Lance Armstrong's former cycling team manager Johan Bruyneel, doctor Pedro Celaya and trainer Jose "Pepe" Marti have all been handed long bans from sport for their involvement in doping, the United States Anti-Doping Agency (USADA) said on Tuesday.

Bruyneel was banned for 10 years, while Celaya and Marti got eight-year bans after the decision by the American Arbitration Association North American Court of Arbitration for Sport (AAA), USADA said in a statement.

All three worked for the US Postal Service team and opted for arbitration when the charges were levelled against them in 2012.

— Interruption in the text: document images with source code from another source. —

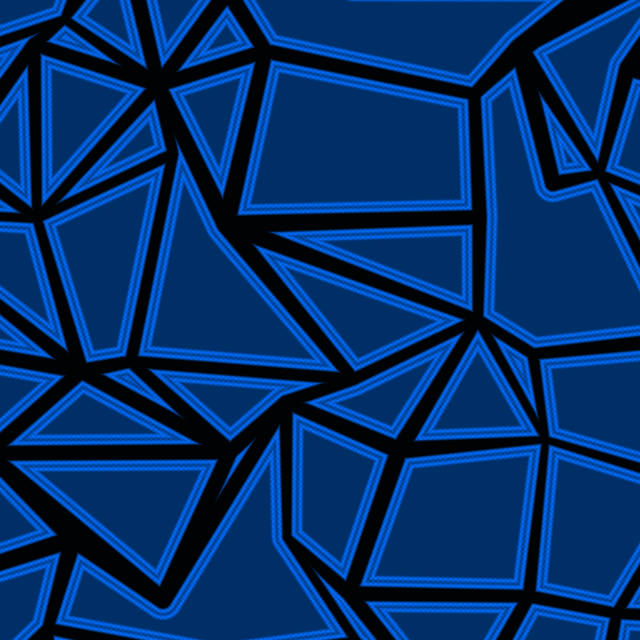
Reproduce this pattern procedurally as a WebGL 1 fragment shader.

```glsl
precision highp float;
// Angular blue shards separated by tapered black cracks.
// Cracks are the edges of a strongly jittered grid, some dropped and some
// cells cut diagonally; the distance to them shapes a double hatched rim.

uniform vec2 u_resolution;

const float GRID = 5.4;           // grid cells across the canvas
const float JITTER = 1.22;        // vertex displacement range, in cells
const float KEEP_EDGE = 0.87;     // share of grid edges that are drawn
const float CUT_CELL = 0.42;      // share of cells with a diagonal
const float CRACK_MIN = 0.0045;   // crack half widths, in canvas units
const float CRACK_MAX = 0.0135;
const float RIM_WIDTH = 0.0195;
const float SOFTNESS = 0.0045;    // blur of the crack edge
const float HATCH_PERIOD = 0.0078;
const float SEED = 17.0;

const vec3 CRACK_COLOR = vec3(0.00, 0.006, 0.015);
const vec3 SHARD_COLOR = vec3(0.00, 0.18, 0.40);
const vec3 RIM_COLOR = vec3(0.00, 0.43, 1.00);
const float TAU = 6.2831853;

// Three random values for a grid position
vec3 hash3(vec2 p) {
  vec3 q = fract((p.xyx + SEED) * vec3(0.1031, 0.1030, 0.0973));
  q += dot(q, q.yxz + 33.33);
  return fract((q.xxy + q.yzz) * q.zyx);
}

// Grid vertex: displaced position in xy, crack half width in z
vec3 vertex(vec2 cell) {
  vec3 h = hash3(cell);
  vec2 pos = cell + 0.5 + (h.xy - 0.5) * JITTER;
  return vec3(pos / GRID, mix(CRACK_MIN, CRACK_MAX, h.z));
}

// Signed distance to a segment whose half width runs from a.z to b.z
float taperedCrack(vec2 p, vec3 a, vec3 b) {
  vec2 ap = p - a.xy;
  vec2 ab = b.xy - a.xy;
  float t = clamp(dot(ap, ab) / max(dot(ab, ab), 0.00001), 0.0, 1.0);
  return length(ap - ab * t) - mix(a.z, b.z, t);
}

// Distance to the nearest crack, negative inside it
float crackDistance(vec2 p) {
  vec2 home = floor(p * GRID);
  float d = 1.0;
  for (int j = -2; j <= 1; j++) {
    for (int i = -2; i <= 1; i++) {
      vec2 cell = home + vec2(float(i), float(j));
      vec3 a = vertex(cell);
      vec3 right = vertex(cell + vec2(1.0, 0.0));
      vec3 up = vertex(cell + vec2(0.0, 1.0));
      vec3 pick = hash3(cell + 71.0);

      if (pick.x < KEEP_EDGE) d = min(d, taperedCrack(p, a, right));
      if (pick.y < KEEP_EDGE) d = min(d, taperedCrack(p, a, up));
      if (pick.z < CUT_CELL * 0.5) {
        d = min(d, taperedCrack(p, right, up));
      } else if (pick.z < CUT_CELL) {
        d = min(d, taperedCrack(p, a, vertex(cell + 1.0)));
      }
    }
  }
  return d;
}

// Rim brightness: two strands along the crack, broken by fine dots
float rimLevel(vec2 p, float d) {
  float band = 1.0 - smoothstep(RIM_WIDTH * 0.85, RIM_WIDTH * 1.08, d);
  float strand = 0.5 - 0.5 * cos(2.0 * TAU * d / RIM_WIDTH);
  vec2 wave = sin(p * TAU / HATCH_PERIOD);
  float dots = 0.5 + 0.5 * wave.x * wave.y;
  return band * clamp(0.14 + 0.56 * strand + 0.32 * dots, 0.0, 1.0);
}

void main() {
  vec2 p = gl_FragCoord.xy / min(u_resolution.x, u_resolution.y);
  float d = crackDistance(p);

  vec3 color = mix(SHARD_COLOR, RIM_COLOR, rimLevel(p, d));
  float soft = max(SOFTNESS, 1.0 / min(u_resolution.x, u_resolution.y));
  color = mix(CRACK_COLOR, color, smoothstep(-0.3 * soft, 0.7 * soft, d));

  gl_FragColor = vec4(color, 1.0);
}
```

Armstrong was stripped of his seven Tour de France titles and given a lifetime ban for doping the same year.

A USADA statement read: "All three committed multiple anti-doping rule violations over many years.

"The panel found that 'the evidence establishes conclusively that Mr Bruyneel was at the apex of a conspiracy to commit widespread doping on the USPS and Discovery Channel teams spanning many years and many riders.

"'Similarly, Dr Celaya and Mr Marti were part of, or at least allowed themselves to be used as instruments of, that conspiracy'."

Belgian Bruyneel responded in his personal blog, while questioning USADA's jurisdiction over him and raising the prospect of challenging his ban in the Court of Arbitration for Sport.

"I do not dispute that there are certain elements of my career that I wish had been different," Bruyneel, who refused to testify at the arbitration hearing, wrote on

"Nor do I dispute that doping was a fact of life in the peloton for a considerable period of time.

"However, a very small minority of us has been used as scapegoats for an entire generation.

"There is clearly something wrong with a system that allows only six individuals to be punished as retribution for the sins of an era."

Bruyneel was found to have trafficked performance-enhancing drugs, encouraged their use and to have profited from the success of his riders during a doping-ravaged period in the professional peloton.